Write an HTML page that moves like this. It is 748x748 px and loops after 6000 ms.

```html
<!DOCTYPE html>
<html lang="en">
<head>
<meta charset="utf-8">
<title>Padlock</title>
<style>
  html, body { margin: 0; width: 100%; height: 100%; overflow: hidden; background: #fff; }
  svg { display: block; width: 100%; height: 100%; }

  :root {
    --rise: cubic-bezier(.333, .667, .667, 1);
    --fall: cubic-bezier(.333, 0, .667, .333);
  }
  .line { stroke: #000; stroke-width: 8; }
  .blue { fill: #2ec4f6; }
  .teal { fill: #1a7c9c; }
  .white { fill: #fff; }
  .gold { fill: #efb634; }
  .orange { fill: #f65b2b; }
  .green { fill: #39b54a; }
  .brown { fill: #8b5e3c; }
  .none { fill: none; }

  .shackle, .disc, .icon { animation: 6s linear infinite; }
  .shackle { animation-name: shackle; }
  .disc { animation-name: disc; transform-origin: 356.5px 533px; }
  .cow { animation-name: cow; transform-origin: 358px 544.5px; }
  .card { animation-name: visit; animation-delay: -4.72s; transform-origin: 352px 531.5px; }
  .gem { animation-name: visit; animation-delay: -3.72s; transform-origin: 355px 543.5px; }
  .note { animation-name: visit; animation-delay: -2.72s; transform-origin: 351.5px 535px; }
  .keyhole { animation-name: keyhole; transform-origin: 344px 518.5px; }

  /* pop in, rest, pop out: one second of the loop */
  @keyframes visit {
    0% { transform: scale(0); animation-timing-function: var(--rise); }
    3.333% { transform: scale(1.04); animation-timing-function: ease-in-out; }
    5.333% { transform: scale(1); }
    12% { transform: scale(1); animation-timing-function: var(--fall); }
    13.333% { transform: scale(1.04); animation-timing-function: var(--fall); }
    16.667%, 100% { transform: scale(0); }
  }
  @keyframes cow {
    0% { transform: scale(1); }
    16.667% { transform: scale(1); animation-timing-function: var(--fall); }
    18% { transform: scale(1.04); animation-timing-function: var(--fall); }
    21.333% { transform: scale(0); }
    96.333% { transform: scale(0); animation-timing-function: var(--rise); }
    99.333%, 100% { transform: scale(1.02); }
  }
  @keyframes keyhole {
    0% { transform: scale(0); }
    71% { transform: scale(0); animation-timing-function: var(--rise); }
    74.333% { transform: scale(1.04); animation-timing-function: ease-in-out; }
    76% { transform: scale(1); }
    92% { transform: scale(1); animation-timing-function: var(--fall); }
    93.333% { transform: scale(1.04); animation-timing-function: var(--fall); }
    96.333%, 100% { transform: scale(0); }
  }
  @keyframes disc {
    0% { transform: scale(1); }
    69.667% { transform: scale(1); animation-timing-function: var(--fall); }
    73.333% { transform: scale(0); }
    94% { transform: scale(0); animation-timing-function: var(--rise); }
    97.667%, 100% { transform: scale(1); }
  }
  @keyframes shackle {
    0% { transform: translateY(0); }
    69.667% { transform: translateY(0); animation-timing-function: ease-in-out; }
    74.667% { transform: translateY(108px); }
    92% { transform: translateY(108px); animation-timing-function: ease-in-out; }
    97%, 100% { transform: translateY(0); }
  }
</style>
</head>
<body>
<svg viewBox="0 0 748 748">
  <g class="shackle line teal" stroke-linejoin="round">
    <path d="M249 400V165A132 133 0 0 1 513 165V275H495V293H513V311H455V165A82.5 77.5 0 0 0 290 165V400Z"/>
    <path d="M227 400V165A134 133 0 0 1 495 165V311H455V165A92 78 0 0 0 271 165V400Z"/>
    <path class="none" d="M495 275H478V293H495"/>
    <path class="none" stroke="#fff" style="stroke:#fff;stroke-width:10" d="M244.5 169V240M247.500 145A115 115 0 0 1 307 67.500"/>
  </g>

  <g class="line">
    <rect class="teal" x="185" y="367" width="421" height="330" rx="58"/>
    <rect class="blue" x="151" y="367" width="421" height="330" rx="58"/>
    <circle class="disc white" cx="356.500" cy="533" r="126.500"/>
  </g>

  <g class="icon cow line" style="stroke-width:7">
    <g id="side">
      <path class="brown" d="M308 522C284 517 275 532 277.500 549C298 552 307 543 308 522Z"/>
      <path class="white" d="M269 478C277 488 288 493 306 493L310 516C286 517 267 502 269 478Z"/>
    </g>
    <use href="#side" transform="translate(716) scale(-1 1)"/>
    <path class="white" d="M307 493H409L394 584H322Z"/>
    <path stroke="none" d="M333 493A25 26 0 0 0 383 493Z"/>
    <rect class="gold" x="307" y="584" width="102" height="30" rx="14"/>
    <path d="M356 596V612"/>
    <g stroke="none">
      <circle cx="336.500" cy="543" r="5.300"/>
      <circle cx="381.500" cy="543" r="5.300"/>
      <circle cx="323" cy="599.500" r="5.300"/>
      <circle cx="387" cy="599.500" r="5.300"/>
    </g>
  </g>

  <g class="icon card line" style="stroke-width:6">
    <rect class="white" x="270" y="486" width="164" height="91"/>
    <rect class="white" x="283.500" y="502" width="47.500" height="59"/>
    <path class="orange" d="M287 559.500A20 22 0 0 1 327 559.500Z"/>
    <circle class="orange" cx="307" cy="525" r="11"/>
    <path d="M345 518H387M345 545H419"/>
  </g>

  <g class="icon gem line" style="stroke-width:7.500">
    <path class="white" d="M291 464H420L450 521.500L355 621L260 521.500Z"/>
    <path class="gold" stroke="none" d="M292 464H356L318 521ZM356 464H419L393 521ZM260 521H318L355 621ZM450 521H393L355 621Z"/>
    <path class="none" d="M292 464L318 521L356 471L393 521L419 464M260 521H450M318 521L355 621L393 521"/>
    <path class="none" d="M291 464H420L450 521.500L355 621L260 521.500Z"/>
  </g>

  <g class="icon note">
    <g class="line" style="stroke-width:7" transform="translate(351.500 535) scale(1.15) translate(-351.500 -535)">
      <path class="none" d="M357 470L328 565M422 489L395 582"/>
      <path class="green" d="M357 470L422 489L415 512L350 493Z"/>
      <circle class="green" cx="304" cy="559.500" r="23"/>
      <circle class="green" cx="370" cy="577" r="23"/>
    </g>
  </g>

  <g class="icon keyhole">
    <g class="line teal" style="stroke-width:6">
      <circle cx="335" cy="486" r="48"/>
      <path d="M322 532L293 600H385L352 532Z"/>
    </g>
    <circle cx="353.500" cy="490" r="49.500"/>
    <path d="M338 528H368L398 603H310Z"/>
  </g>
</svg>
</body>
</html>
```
...
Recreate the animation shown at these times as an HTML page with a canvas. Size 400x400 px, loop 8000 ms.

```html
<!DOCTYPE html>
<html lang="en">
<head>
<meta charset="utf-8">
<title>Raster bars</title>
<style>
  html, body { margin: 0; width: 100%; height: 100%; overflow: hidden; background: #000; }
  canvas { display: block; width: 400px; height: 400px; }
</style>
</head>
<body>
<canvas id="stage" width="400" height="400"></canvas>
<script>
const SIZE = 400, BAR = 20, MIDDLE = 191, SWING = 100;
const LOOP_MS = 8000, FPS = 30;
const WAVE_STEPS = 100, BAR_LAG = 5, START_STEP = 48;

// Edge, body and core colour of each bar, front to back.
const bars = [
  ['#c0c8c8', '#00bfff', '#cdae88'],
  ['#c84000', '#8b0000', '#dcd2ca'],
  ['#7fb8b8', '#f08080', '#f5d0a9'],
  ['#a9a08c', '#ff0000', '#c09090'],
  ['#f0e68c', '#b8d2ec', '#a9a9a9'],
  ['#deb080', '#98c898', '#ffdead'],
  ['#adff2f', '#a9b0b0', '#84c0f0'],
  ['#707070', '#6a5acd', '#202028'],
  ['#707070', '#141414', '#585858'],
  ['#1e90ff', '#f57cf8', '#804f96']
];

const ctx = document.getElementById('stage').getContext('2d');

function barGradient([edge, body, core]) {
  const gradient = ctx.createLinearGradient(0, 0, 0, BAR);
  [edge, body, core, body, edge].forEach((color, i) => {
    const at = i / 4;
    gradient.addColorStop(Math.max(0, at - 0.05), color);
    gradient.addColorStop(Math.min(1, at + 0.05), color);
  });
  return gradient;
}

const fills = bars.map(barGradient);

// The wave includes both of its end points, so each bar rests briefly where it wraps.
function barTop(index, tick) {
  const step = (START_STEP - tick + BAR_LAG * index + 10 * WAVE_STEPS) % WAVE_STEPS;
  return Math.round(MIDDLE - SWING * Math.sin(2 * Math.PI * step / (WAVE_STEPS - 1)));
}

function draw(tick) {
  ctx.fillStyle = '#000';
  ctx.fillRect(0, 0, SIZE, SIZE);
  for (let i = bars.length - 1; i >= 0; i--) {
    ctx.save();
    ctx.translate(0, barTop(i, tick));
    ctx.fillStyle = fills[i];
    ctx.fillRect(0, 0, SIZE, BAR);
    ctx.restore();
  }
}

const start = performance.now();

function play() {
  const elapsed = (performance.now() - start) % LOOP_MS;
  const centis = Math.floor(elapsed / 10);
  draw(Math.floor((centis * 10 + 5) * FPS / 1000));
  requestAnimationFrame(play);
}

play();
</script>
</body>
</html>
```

Description of the task: Please show every line of the entries above that contains the word "body".

Task solution:
  html, body { margin: 0; width: 100%; height: 100%; overflow: hidden; background: #fff; }
<body>
</body>
  html, body { margin: 0; width: 100%; height: 100%; overflow: hidden; background: #000; }
<body>
// Edge, body and core colour of each bar, front to back.
function barGradient([edge, body, core]) {
  [edge, body, core, body, edge].forEach((color, i) => {
</body>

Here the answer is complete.